An article on December 2 in the Latin American news magazine NACLA Report on the Americas brings the sad story up to date about a formerly peaceful community and their commitment to their Zapotec culture, their desire for clean water, and their willingness to protest the conditions under which they are forced to co-exist with the foreign polluter. The story is not a happy one.
Last year, according to the Zapotec the author spoke with, a toxic spill occurred at the mine and entered the Coyote River. The result was a foul-smelling white mud that was left in the vicinity of the wells that supply drinking water for Magdalena Ocotlán. That community had no safe water to drink. The government’s Environmental Protection Agency assessed a fine on the company but it insisted that the Cuzcatlán mine did not have to prepare a remediation plan. Officials in Magdalena Cuzcatlán say they have never been informed about contaminants and they continue to fear the impact of the spill.

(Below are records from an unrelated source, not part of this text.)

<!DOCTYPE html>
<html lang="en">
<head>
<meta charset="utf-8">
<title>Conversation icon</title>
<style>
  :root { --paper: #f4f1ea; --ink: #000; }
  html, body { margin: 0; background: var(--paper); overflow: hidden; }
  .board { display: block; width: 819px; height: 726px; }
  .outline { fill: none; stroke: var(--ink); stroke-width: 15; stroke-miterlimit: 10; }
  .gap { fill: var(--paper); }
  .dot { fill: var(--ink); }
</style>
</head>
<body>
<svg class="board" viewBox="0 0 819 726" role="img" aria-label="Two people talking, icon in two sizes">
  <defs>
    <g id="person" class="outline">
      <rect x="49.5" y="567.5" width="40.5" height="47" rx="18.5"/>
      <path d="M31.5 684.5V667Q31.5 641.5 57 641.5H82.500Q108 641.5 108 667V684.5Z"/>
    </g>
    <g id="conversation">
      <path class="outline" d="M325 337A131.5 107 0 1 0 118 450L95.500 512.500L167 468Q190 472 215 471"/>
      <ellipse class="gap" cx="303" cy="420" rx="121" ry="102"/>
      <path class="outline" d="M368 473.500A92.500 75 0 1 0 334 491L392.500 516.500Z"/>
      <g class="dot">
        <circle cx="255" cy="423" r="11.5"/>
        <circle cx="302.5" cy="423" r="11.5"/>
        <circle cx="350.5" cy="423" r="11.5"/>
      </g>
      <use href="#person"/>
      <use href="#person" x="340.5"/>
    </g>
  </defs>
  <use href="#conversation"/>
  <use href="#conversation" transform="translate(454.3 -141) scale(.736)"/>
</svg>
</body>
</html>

More recently, on October 5, 2019, the residents of San José chose an unusual, attention-grabbing approach for their latest protest. They gathered in the Fortin hotel in downtown Oaxaca City during the awards ceremony for the annual Oaxaca Film Festival to protest the fact that the mining company was one of the sponsors of the event.
One of the activists, dressed in a skeleton mask and a construction cap, denied that they intended to boycott the ceremony. Instead, “We came to express our firm rejection of the Fortuna Silver Mines company…which with just a few pesos tries to fool us into thinking it’s giving us development and social benefits, when in reality it’s taking the wealth of our subsoil and polluting our communities.”

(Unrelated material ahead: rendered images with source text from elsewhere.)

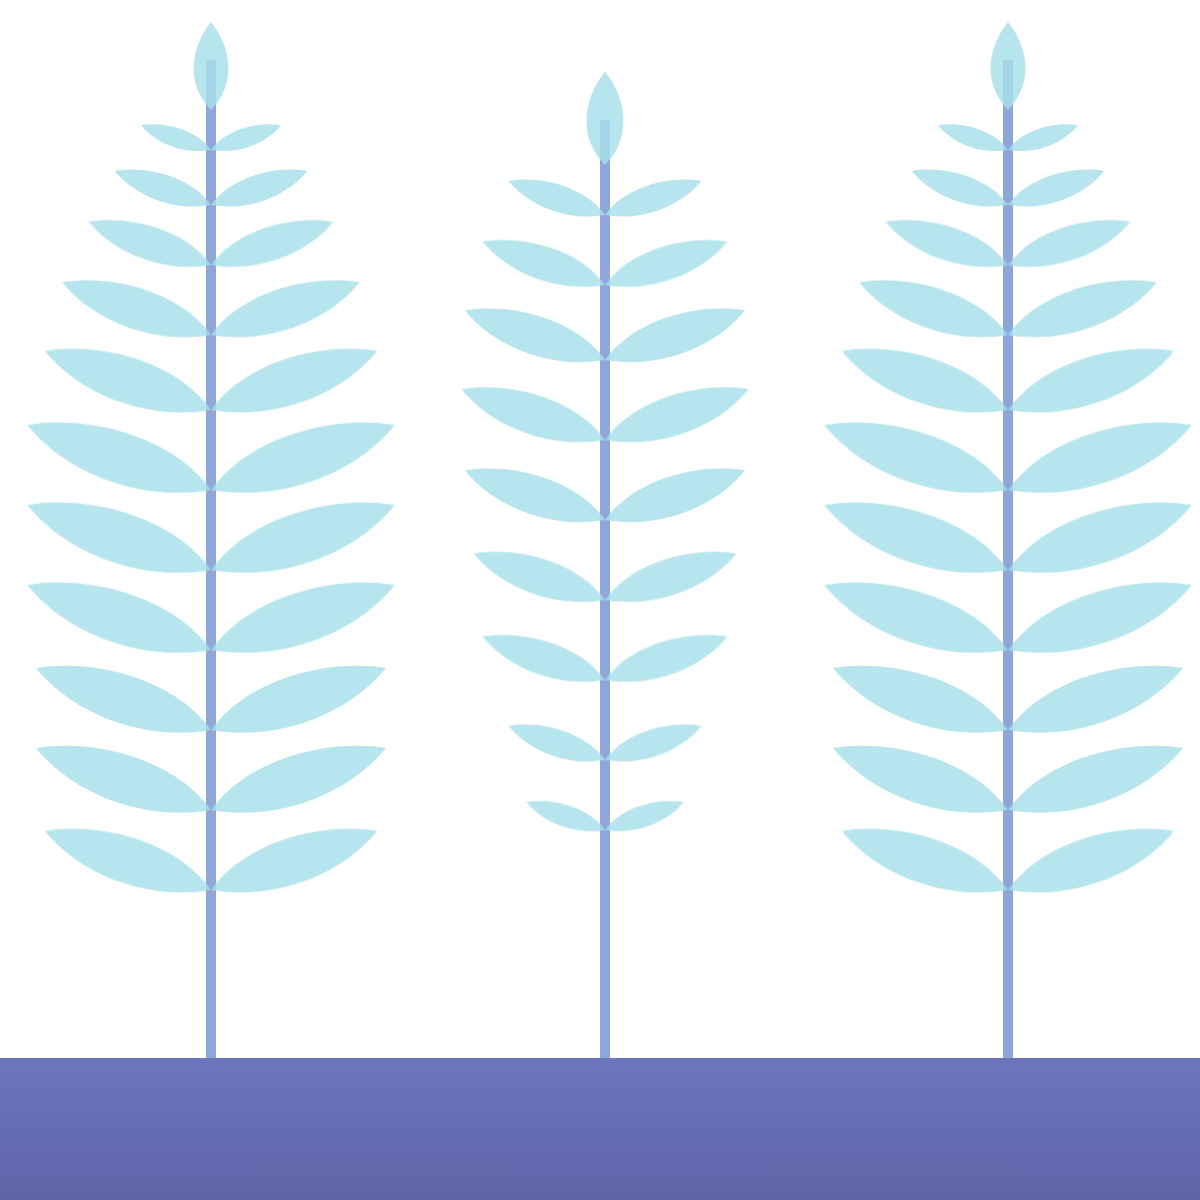
<!DOCTYPE html>
<html lang="en">
<head>
<meta charset="utf-8">
<title>Three Fronds</title>
<style>
  :root {
    --paper: #ffffff;
    --leaf-top: #a6e0ea;
    --leaf-mid: #86b4e0;
    --leaf-bottom: #6f86c8;
    --stem: #8ea6d8;
    --ground-top: #6d76bc;
    --ground-bottom: #5e64a8;
  }
  html, body {
    margin: 0;
    padding: 0;
    width: 1200px;
    height: 1200px;
    overflow: hidden;
    background: var(--paper);
  }
  .artboard { display: block; width: 1200px; height: 1200px; }
  .frond-leaf { opacity: 0.82; }
</style>
</head>
<body>
<svg class="artboard" viewBox="0 0 1200 1200" xmlns="http://www.w3.org/2000/svg" role="img" aria-label="Three blue-violet leafy fronds standing on a strip of ground">
  <defs>
    <linearGradient id="foliageShade" gradientUnits="userSpaceOnUse" x1="0" y1="30" x2="0" y2="1060">
      <stop offset="0" stop-color="var(--leaf-top)"/>
      <stop offset="0.5" stop-color="var(--leaf-mid)"/>
      <stop offset="1" stop-color="var(--leaf-bottom)"/>
    </linearGradient>
    <linearGradient id="groundShade" x1="0" y1="0" x2="0" y2="1">
      <stop offset="0" stop-color="var(--ground-top)"/>
      <stop offset="1" stop-color="var(--ground-bottom)"/>
    </linearGradient>
    <path id="leafRight" d="M0 0 C35 -50 115 -72 175 -62 C140 -18 70 12 0 0Z"/>
    <path id="leafTip" d="M0 0 C-30 -30 -28 -75 0 -110 C28 -75 30 -30 0 0Z"/>
    <use id="leafLeft" href="#leafRight" transform="scale(-1 1)"/>
    <g id="leafPair">
      <use href="#leafRight"/>
      <use href="#leafLeft"/>
    </g>
    <g id="wideFrond">
      <rect x="-5" y="60" width="10" height="1000" fill="var(--stem)"/>
      <g class="frond-leaf" fill="url(#foliageShade)">
        <use href="#leafTip" transform="translate(0 110) scale(0.8)"/>
        <use href="#leafPair" transform="translate(0 150) scale(0.4)"/>
        <use href="#leafPair" transform="translate(0 205) scale(0.55)"/>
        <use href="#leafPair" transform="translate(0 265) scale(0.7)"/>
        <use href="#leafPair" transform="translate(0 335) scale(0.85)"/>
        <use href="#leafPair" transform="translate(0 410) scale(0.95)"/>
        <use href="#leafPair" transform="translate(0 490) scale(1.05)"/>
        <use href="#leafPair" transform="translate(0 570) scale(1.05)"/>
        <use href="#leafPair" transform="translate(0 650) scale(1.05)"/>
        <use href="#leafPair" transform="translate(0 730) scale(1)"/>
        <use href="#leafPair" transform="translate(0 810) scale(1)"/>
        <use href="#leafPair" transform="translate(0 890) scale(0.95)"/>
      </g>
    </g>
    <g id="slenderFrond">
      <rect x="-5" y="120" width="10" height="940" fill="var(--stem)"/>
      <g class="frond-leaf" fill="url(#foliageShade)">
        <use href="#leafTip" transform="translate(0 165) scale(0.85)"/>
        <use href="#leafPair" transform="translate(0 215) scale(0.55)"/>
        <use href="#leafPair" transform="translate(0 285) scale(0.7)"/>
        <use href="#leafPair" transform="translate(0 360) scale(0.8)"/>
        <use href="#leafPair" transform="translate(0 440) scale(0.82)"/>
        <use href="#leafPair" transform="translate(0 520) scale(0.8)"/>
        <use href="#leafPair" transform="translate(0 600) scale(0.75)"/>
        <use href="#leafPair" transform="translate(0 680) scale(0.7)"/>
        <use href="#leafPair" transform="translate(0 760) scale(0.55)"/>
        <use href="#leafPair" transform="translate(0 830) scale(0.45)"/>
      </g>
    </g>
  </defs>

  <rect width="1200" height="1200" fill="var(--paper)"/>

  <g class="fronds">
    <use href="#wideFrond" transform="translate(211 0)"/>
    <use href="#slenderFrond" transform="translate(605 0)"/>
    <use href="#wideFrond" transform="translate(1008 0)"/>
  </g>

  <rect class="ground" x="0" y="1058" width="1200" height="142" fill="url(#groundShade)"/>
</svg>
</body>
</html>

In the evening the activists disrupted the awards ceremony by shouting phrases against Fortuna Silver Mine and for a land free of mining. The film festival canceled its alliance with Fortuna but the company continues its propaganda outreach program throughout Oaxaca—advertising at the local airport and marketing outreach in tourist spots. As the state government increases its spending to promote tourism, the silver mine raises its budget for its own outreach purposes.
The mining company says that it spends about $1 million per year on social programs in the state. It claims that 70 percent of its employees are natives of the region. Opponents argue that those figures are minuscule in comparison to the wealth the company is taking from the ground. The Mexican subsidiary of Fortuna reported in 2017 a net income of $66.3 million while 88 percent of the local people live below the poverty line. Almost half of them live in extreme poverty. The company is one of the top three producers of silver in Mexico.

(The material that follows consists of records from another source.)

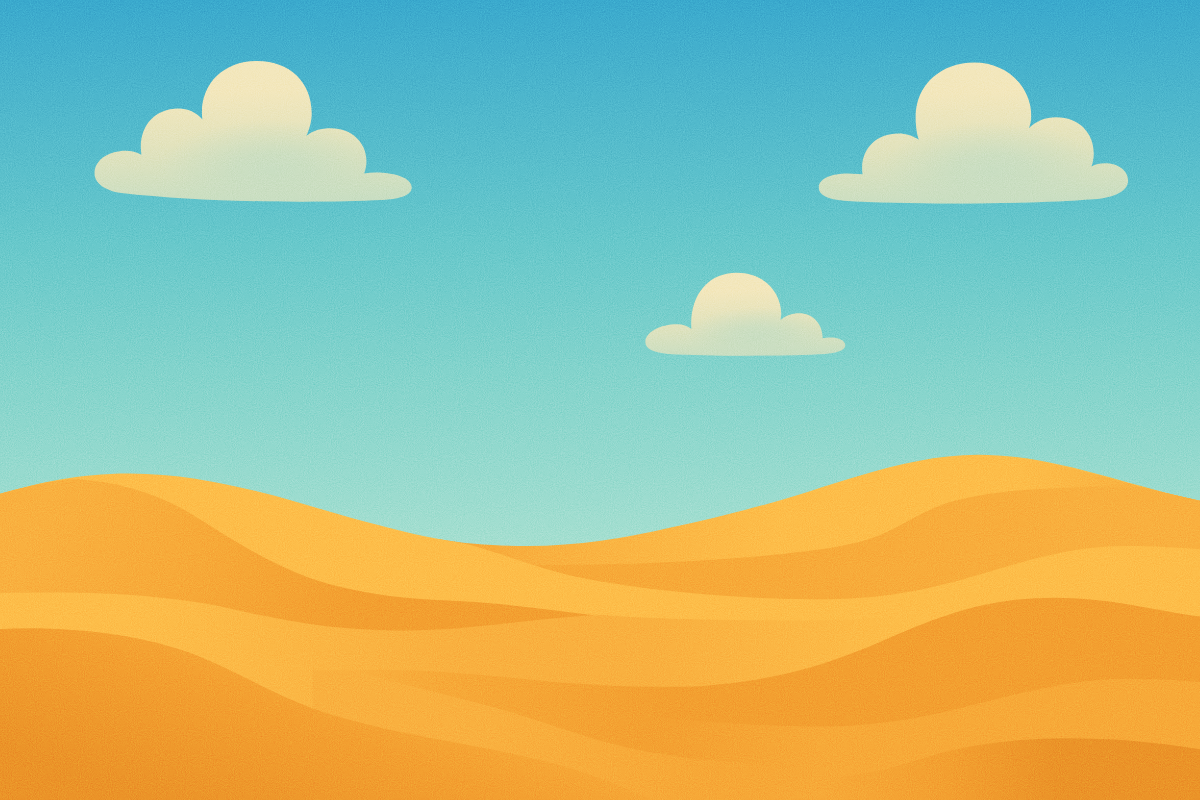
<!DOCTYPE html>
<html lang="en">
<head>
<meta charset="utf-8">
<title>Desert dunes under a blue sky</title>
<style>
:root{
  --sky-top:#3aa9cd;
  --sky-upper:#50b8cc;
  --sky-mid:#67c8cb;
  --sky-low:#84d4cc;
  --sky-haze:#a5dfd0;
  --cloud-cream:#f3e7bc;
  --cloud-soft:#e3e3bd;
  --cloud-mint:#c9dec2;
  --sand-light:#fdbd49;
  --sand-mid:#f9b03f;
  --sand-warm:#f7a938;
  --sand-deep:#f39f30;
  --sand-dark:#eb9328;
}
html,body{margin:0;padding:0;overflow:hidden}
.landscape{position:relative;width:1200px;height:800px;overflow:hidden;background:var(--sky-mid)}
.landscape svg{display:block;width:1200px;height:800px}
.grain{mix-blend-mode:overlay;opacity:.3}
.c-sky-top{stop-color:var(--sky-top)}
.c-sky-upper{stop-color:var(--sky-upper)}
.c-sky-mid{stop-color:var(--sky-mid)}
.c-sky-low{stop-color:var(--sky-low)}
.c-sky-haze{stop-color:var(--sky-haze)}
.c-cream{stop-color:var(--cloud-cream)}
.c-soft{stop-color:var(--cloud-soft)}
.c-mint{stop-color:var(--cloud-mint)}
.c-light{stop-color:var(--sand-light)}
.c-mid{stop-color:var(--sand-mid)}
.c-warm{stop-color:var(--sand-warm)}
.c-deep{stop-color:var(--sand-deep)}
.c-dark{stop-color:var(--sand-dark)}
.clear{stop-opacity:0}
</style>
</head>
<body>
<main class="landscape">
<svg viewBox="0 0 1536 1024" role="img" aria-label="Golden sand dunes beneath a turquoise sky with three rounded clouds">
  <defs>
    <linearGradient id="sky" gradientUnits="userSpaceOnUse" x1="0" y1="0" x2="0" y2="700">
      <stop class="c-sky-top" offset="0"/>
      <stop class="c-sky-upper" offset=".21"/>
      <stop class="c-sky-mid" offset=".44"/>
      <stop class="c-sky-low" offset=".69"/>
      <stop class="c-sky-haze" offset="1"/>
    </linearGradient>

    <linearGradient id="cloud-body" x1=".42" y1="0" x2=".5" y2="1">
      <stop class="c-cream" offset="0"/>
      <stop class="c-cream" offset=".22"/>
      <stop class="c-soft" offset=".58"/>
      <stop class="c-mint" offset="1"/>
    </linearGradient>
    <radialGradient id="cloud-shade" cx=".56" cy=".78" r=".36">
      <stop class="c-mint" offset="0"/>
      <stop class="c-mint" offset=".35" stop-opacity=".8"/>
      <stop class="c-mint clear" offset="1"/>
    </radialGradient>

    <linearGradient id="ridge" gradientUnits="userSpaceOnUse" x1="560" y1="0" x2="1000" y2="0">
      <stop class="c-warm" offset=".08"/>
      <stop class="c-mid" offset=".3"/>
      <stop class="c-light" offset="1"/>
    </linearGradient>
    <linearGradient id="ridge-shade" gradientUnits="userSpaceOnUse" x1="640" y1="0" x2="1536" y2="0">
      <stop class="c-warm" offset="0"/>
      <stop class="c-warm" offset=".3"/>
      <stop class="c-mid" offset="1"/>
    </linearGradient>
    <linearGradient id="ridge-fade" gradientUnits="userSpaceOnUse" x1="1300" y1="0" x2="1470" y2="0">
      <stop class="c-mid clear" offset="0"/>
      <stop class="c-mid" offset="1"/>
    </linearGradient>
    <linearGradient id="left-slope" gradientUnits="userSpaceOnUse" x1="80" y1="620" x2="420" y2="830">
      <stop class="c-mid" offset="0"/>
      <stop class="c-warm" offset=".5"/>
      <stop class="c-deep" offset="1"/>
    </linearGradient>
    <linearGradient id="valley" gradientUnits="userSpaceOnUse" x1="0" y1="0" x2="1200" y2="0">
      <stop class="c-light" offset="0"/>
      <stop class="c-light" offset=".14"/>
      <stop class="c-mid" offset=".48"/>
      <stop class="c-mid" offset=".7"/>
      <stop class="c-light" offset=".97"/>
    </linearGradient>
    <linearGradient id="right-slope" gradientUnits="userSpaceOnUse" x1="450" y1="0" x2="1536" y2="0">
      <stop class="c-mid" offset="0"/>
      <stop class="c-warm" offset=".1"/>
      <stop class="c-deep" offset=".38"/>
      <stop class="c-deep" offset="1"/>
    </linearGradient>
    <linearGradient id="left-trail" gradientUnits="userSpaceOnUse" x1="430" y1="860" x2="1080" y2="1010">
      <stop class="c-mid" offset="0"/>
      <stop class="c-mid" offset=".3"/>
      <stop class="c-warm" offset=".65"/>
      <stop class="c-warm clear" offset="1"/>
    </linearGradient>
    <linearGradient id="right-band" gradientUnits="userSpaceOnUse" x1="820" y1="0" x2="1200" y2="0">
      <stop class="c-warm clear" offset="0"/>
      <stop class="c-warm" offset=".6"/>
      <stop class="c-warm" offset="1"/>
    </linearGradient>
    <linearGradient id="right-foot" gradientUnits="userSpaceOnUse" x1="1050" y1="0" x2="1350" y2="0">
      <stop class="c-deep clear" offset="0"/>
      <stop class="c-deep" offset=".55"/>
      <stop class="c-dark" offset="1"/>
    </linearGradient>
    <linearGradient id="left-foot" gradientUnits="userSpaceOnUse" x1="280" y1="800" x2="200" y2="1024">
      <stop class="c-warm" offset="0"/>
      <stop class="c-deep" offset=".35"/>
      <stop class="c-dark" offset="1"/>
    </linearGradient>

    <path id="cloud-left" d="M121 222C121 204 140 193 161 193C168 193 175 195 181 198C176 165 196 139 228 139C240 139 252 144 259 153C254 110 284 78 329 78C372 78 399 106 399 145C399 155 396 166 392 174C400 167 411 164 424 164C450 164 469 182 469 206C469 212 468 217 466 222C490 218 527 224 527 240C527 251 508 255 490 256C400 260 260 259 155 247C134 244 121 234 121 222Z"/>
    <path id="cloud-right" d="M1048 240C1048 228 1065 222 1085 222L1104 223C1100 193 1120 171 1150 171C1160 171 1169 174 1176 179C1173 170 1172 160 1172 150C1172 108 1205 80 1247 80C1290 80 1320 112 1320 148C1320 154 1319 159 1317 164C1326 155 1338 150 1352 150C1381 150 1400 170 1400 196C1400 202 1399 208 1397 213C1402 210 1408 209 1414 209C1432 209 1444 219 1444 231C1444 244 1428 253 1400 255C1310 262 1160 262 1080 257C1060 255 1048 250 1048 240Z"/>
    <path id="cloud-small" d="M826 438C826 425 845 415 867 415C874 415 880 417 885 421C882 380 905 349 943 349C980 349 1000 376 1000 402L999 410C1005 404 1014 401 1023 401C1040 401 1053 414 1053 433C1065 430 1082 433 1082 442C1082 449 1070 452 1056 453C1000 456 910 456 855 453C838 451 826 447 826 438Z"/>

    <filter id="paper-grain" x="0" y="0" width="100%" height="100%" color-interpolation-filters="sRGB">
      <feTurbulence type="fractalNoise" baseFrequency=".75" numOctaves="2" seed="7"/>
      <feColorMatrix type="matrix" values=".5 .5 0 0 0  .5 .5 0 0 0  .5 .5 0 0 0  0 0 0 0 1"/>
    </filter>
  </defs>

  <rect id="sky-field" width="1536" height="1024" fill="url(#sky)"/>

  <g id="clouds">
    <g fill="url(#cloud-body)">
      <use href="#cloud-left"/>
      <use href="#cloud-right"/>
      <use href="#cloud-small"/>
    </g>
    <g fill="url(#cloud-shade)">
      <use href="#cloud-left"/>
      <use href="#cloud-right"/>
      <use href="#cloud-small"/>
    </g>
  </g>

  <g id="dunes">
    <path id="far-right-dune" fill="url(#ridge)" d="M560 690C600 697 640 699 675 699C740 699 800 689 860 675C910 664 955 653 1000 640C1035 630 1065 619 1100 609C1150 594 1200 582 1252 582C1350 582 1440 621 1536 641V860H560Z"/>
    <path id="far-right-shade" fill="url(#ridge-shade)" d="M640 722C760 726 920 718 1010 708C1055 703 1085 699 1115 689C1150 677 1175 656 1215 643C1270 627 1335 625 1400 623C1450 621 1490 630 1536 641V860H640Z"/>
    <path id="far-right-blend" fill="url(#ridge-fade)" d="M1300 586C1385 598 1460 626 1536 641V720H1300Z"/>
    <path id="middle-dune" fill="var(--sand-light)" d="M0 632C50 618 100 606 165 606C225 606 280 617 330 629C372 639 410 652 450 663C495 675 535 686 575 692L600 697C640 708 690 728 740 739C830 757 950 767 1040 767C1100 767 1145 763 1200 750C1280 731 1350 699 1440 699C1475 699 1505 701 1536 703V1024H0Z"/>
    <path id="left-slope-shade" fill="url(#left-slope)" d="M0 632C35 622 65 615 95 613C150 616 203 631 250 661C300 692 345 722 400 741C450 757 500 765 560 768C640 771 700 780 765 788V830H0Z"/>
    <path id="valley-dune" fill="url(#valley)" d="M0 759C130 756 220 762 300 780C370 796 430 807 520 807C600 807 680 792 765 787C820 791 900 794 980 794C1050 795 1100 794 1200 785V900L900 1024H0Z"/>
    <path id="near-right-dune" fill="url(#right-slope)" d="M448 858C520 855 600 862 680 870C750 877 820 880 880 879C980 874 1050 855 1130 820C1200 790 1260 765 1350 765C1420 765 1470 780 1536 789V1024H850L830 966C800 959 775 951 750 943C715 932 685 921 650 911C585 892 520 878 448 858Z"/>
    <path id="left-trail-sand" fill="url(#left-trail)" d="M448 858C520 878 585 892 650 911C685 921 715 932 750 943C790 955 850 968 900 972C980 978 1060 985 1120 1024H400V858Z"/>
    <path id="right-band-sand" fill="url(#right-band)" d="M820 916C900 924 980 930 1050 930C1090 930 1120 927 1160 921C1250 907 1340 869 1440 869C1475 869 1505 870 1536 873V1024H820Z"/>
    <path id="right-foot-dune" fill="url(#right-foot)" d="M1050 996C1110 993 1150 981 1190 968C1240 953 1300 945 1365 945C1425 945 1480 950 1536 959V1024H1050Z"/>
    <path id="left-foot-dune" fill="url(#left-foot)" d="M0 805C90 801 180 812 250 838C310 862 350 890 410 910C500 940 600 950 700 975C750 988 790 1003 835 1024H0Z"/>
  </g>

  <rect class="grain" width="1536" height="1024" filter="url(#paper-grain)"/>
</svg>
</main>
</body>
</html>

The divisions in San José between supporters of the mine and opponents appear to be just as bad as they were in 2012. Opponents and supporters use two different taxi services, shop in two markets, and even attend two different churches. The tension is palpable as soon as one enters town. The fabric of the community is broken, argues the organizer of one anti-mine group.
The conflict in San José began in 2006 when Fortuna started signing agreements with local landowners. The company got exploration permits through confidential agreements with government officials but it did not inform the public of its intensions to conduct mining operations.
While the author of the article published last week, Samantha Demby, makes an effort to present the arguments of the Canadian mining company and its Mexican subsidiary, her sympathies for the Zapotec victims of the duplicity of the company come across quite clearly.